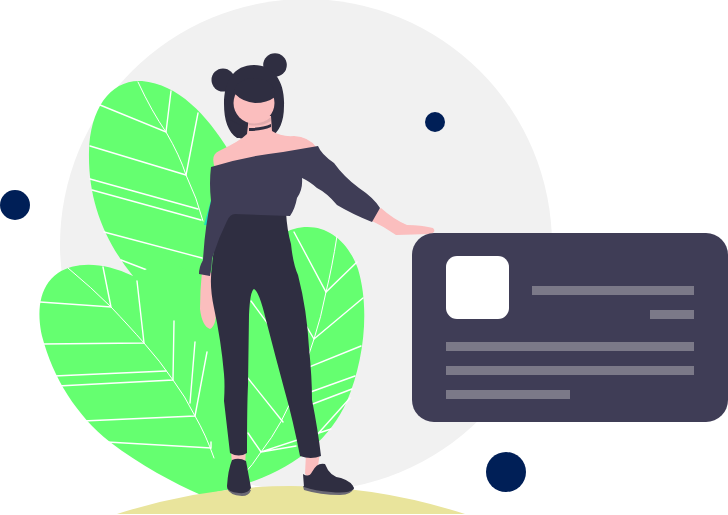
<!DOCTYPE html>
<html lang="en">
<head>
<meta charset="utf-8">
<title>Woman presenting a profile card</title>
<style>
:root {
  --paper: #ffffff;
  --disc: #f1f1f1;
  --leaf: #65ff70;
  --teal: #1fe0b8;
  --navy: #001f57;
  --ink: #2f2e41;
  --slate: #3f3d56;
  --bar: #7b7988;
  --skin: #fbbebe;
  --sand: #e9e49c;
  --sole: #6b6975;
}
html, body { margin: 0; background: var(--paper); overflow: hidden; }
.artwork { display: block; width: 728px; height: 515px; }
.disc { fill: var(--disc); }
.leaf { fill: var(--leaf); }
.veins { fill: none; stroke: var(--paper); stroke-width: 1.4; stroke-linecap: round; }
.midrib { stroke-width: 1; }
.dot { fill: var(--navy); }
.ink { fill: var(--ink); }
.slate { fill: var(--slate); }
.skin { fill: var(--skin); }
.bar { fill: var(--bar); }
.avatar { fill: var(--paper); }
.ground { fill: var(--sand); }
.sole { fill: var(--sole); }
.shade { fill: var(--ink); opacity: .12; }
.teal { fill: var(--teal); }
</style>
</head>
<body>
<svg class="artwork" viewBox="0 0 728 515" role="img" aria-label="Woman with hair buns resting a hand on a large profile card, in front of green leaves">
  <circle class="disc" cx="306" cy="245" r="246"/>

  <g id="dots">
    <circle class="dot" cx="435" cy="122" r="10"/>
    <circle class="dot" cx="15" cy="205" r="15"/>
    <circle class="dot" cx="506" cy="472" r="20"/>
  </g>

  <g id="leaf-back">
    <path class="leaf" d="M133 276C104 240 88 200 89 152C90 108 111 79 142 81C178 84 207 115 229 151L250 230L240 320L150 320Z"/>
    <path class="veins midrib" d="M138 82Q152 112 166 132Q180 156 186 175Q197 198 203 221"/>
    <path class="veins" d="M171 91L166 132L100 105M198 113L186 175L90 146M90 179L198 209M92 190L201 220M104 232L202 258M121 260L212 295"/>
  </g>

  <g id="leaf-right">
    <path class="leaf" d="M270 250Q280 232 294 229C322 221 347 238 358 269C370 309 364 361 347 401C327 446 284 476 220 491L205 400L215 280Z"/>
    <path class="veins midrib" d="M337 236Q332 268 326 292Q321 318 314 339Q306 365 297 386Q283 424 261 452Q252 466 244 474"/>
    <path class="veins" d="M294 232L326 292L357 262M292 302L314 339L363 298M251 301L302 370L361 346M305 394L355 376M310 405L352 389M247 377L283 422M315 437L350 398M248 433L261 452L331 429M261 452L296 446"/>
  </g>

  <g id="leaf-front">
    <path class="leaf" d="M133 276C104 262 76 261 58 273C38 287 37 313 42 336C53 378 77 416 110 442C140 465 174 483 201 495L232 489L242 420L232 290L165 260Z"/>
    <path class="veins midrib" d="M68 268Q92 288 111 307Q130 327 144 343Q160 361 173 380Q185 396 195 416Q206 435 214 458"/>
    <path class="veins" d="M103 267L111 307L40 302M137 281L144 343L43 344M174 321L173 380L58 386M54 376L166 371M195 342L190 403M207 352L195 416L83 421M211 442V448L107 442"/>
  </g>

  <path class="ground" d="M117 514Q204 486 291 486Q378 486 465 514Z"/>

  <g id="woman">
    <path class="teal" d="M204 225L211 200L236 207L232 219L225 226Z"/>

    <g id="feet">
      <path class="skin" d="M231 450H246L245 465H232ZM306 453L320 452L318 466L309 477L305 474Z"/>
      <path class="sole" d="M227 486L251 490Q249 496 242 496Q229 495 227 488ZM303 486L354 487Q352 495 340 495Q320 495 304 490Z"/>
      <path class="ink" d="M232 460Q239 457 246 461L251 488Q248 494 239 493Q227 492 227 486Q228 470 232 460Z"/>
      <path class="ink" d="M303 474Q309 478 312 472Q317 462 325 464Q330 477 341 478Q353 482 354 489Q348 494 331 492Q315 491 304 487Z"/>
    </g>

    <path class="skin" d="M202 271L213 273Q212 290 216 305Q217 326 210 329Q202 326 200 309Q200 290 202 271Z"/>
    <path class="skin" d="M370 216L381 208Q393 219 407 225Q421 225 433 228Q437 232 430 234L396 235Q383 226 370 220Z"/>

    <path class="ink" d="M229 213L286 212Q287 230 291 244Q293 264 298 275Q307 310 309 348Q312 377 312 400Q318 430 321 456Q311 460 300 456Q293 420 285 392Q275 355 266 320Q259 291 254 289Q250 291 249 315L248 385Q247 405 247 453Q239 458 230 453L224 401Q225 385 224 374Q221 340 214 308Q209 285 212 266Q214 235 229 213Z"/>

    <g id="head">
      <circle class="ink" cx="223" cy="80" r="11.5"/>
      <circle class="ink" cx="275" cy="65" r="11.8"/>
      <path class="ink" d="M254 65C274 65 285 82 284 106C284 122 279 132 271 137L237 138C228 132 224 120 224 104C224 81 234 65 254 65Z"/>
      <path class="ink" d="M228 119Q231 137 243 139L251 130Z"/>
      <path class="skin" d="M249 116H271L272 131Q281 137 294 136Q309 137 316 147L300 166L215 168Q210 155 219 151Q240 141 247 134Z"/>
      <circle class="skin" cx="254" cy="103" r="20.5"/>
      <path class="shade" d="M249 123Q262 125 271 117V121Q261 127 249 125Z"/>
      <path class="ink" d="M233 98Q233 79 254 78Q275 79 275 97Q267 103 255 103Q243 102 235 94Z"/>
      <path class="ink" d="M249 128Q262 128 271 124V127Q262 131 249 131Z"/>
    </g>

    <path class="slate" d="M211 167Q247 156 283 152L318 146Q321 154 334 163Q344 177 359 188Q374 198 380 208L372 222Q352 214 337 205Q327 193 317 188Q309 181 302 178Q303 190 297 198Q295 209 290 216L235 214Q230 214 227 221Q218 239 212 259Q212 267 210 276L199 274Q199 267 203 260Q205 225 211 201Q209 183 211 167Z"/>
  </g>

  <g id="profile-card">
    <rect class="slate" x="412" y="233" width="316" height="189" rx="22"/>
    <rect class="avatar" x="446" y="256" width="63" height="63" rx="11"/>
    <rect class="bar" x="532" y="286" width="162" height="9"/>
    <rect class="bar" x="650" y="310" width="44" height="9"/>
    <rect class="bar" x="446" y="342" width="248" height="9"/>
    <rect class="bar" x="446" y="366" width="248" height="9"/>
    <rect class="bar" x="446" y="390" width="124" height="9"/>
  </g>
</svg>
</body>
</html>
★ ★ ★ ★ ★ ★ ★
Assignment:
When a line in the listing above holds the word "rect", copy it.

Written response:
    <rect class="slate" x="412" y="233" width="316" height="189" rx="22"/>
    <rect class="avatar" x="446" y="256" width="63" height="63" rx="11"/>
    <rect class="bar" x="532" y="286" width="162" height="9"/>
    <rect class="bar" x="650" y="310" width="44" height="9"/>
    <rect class="bar" x="446" y="342" width="248" height="9"/>
    <rect class="bar" x="446" y="366" width="248" height="9"/>
    <rect class="bar" x="446" y="390" width="124" height="9"/>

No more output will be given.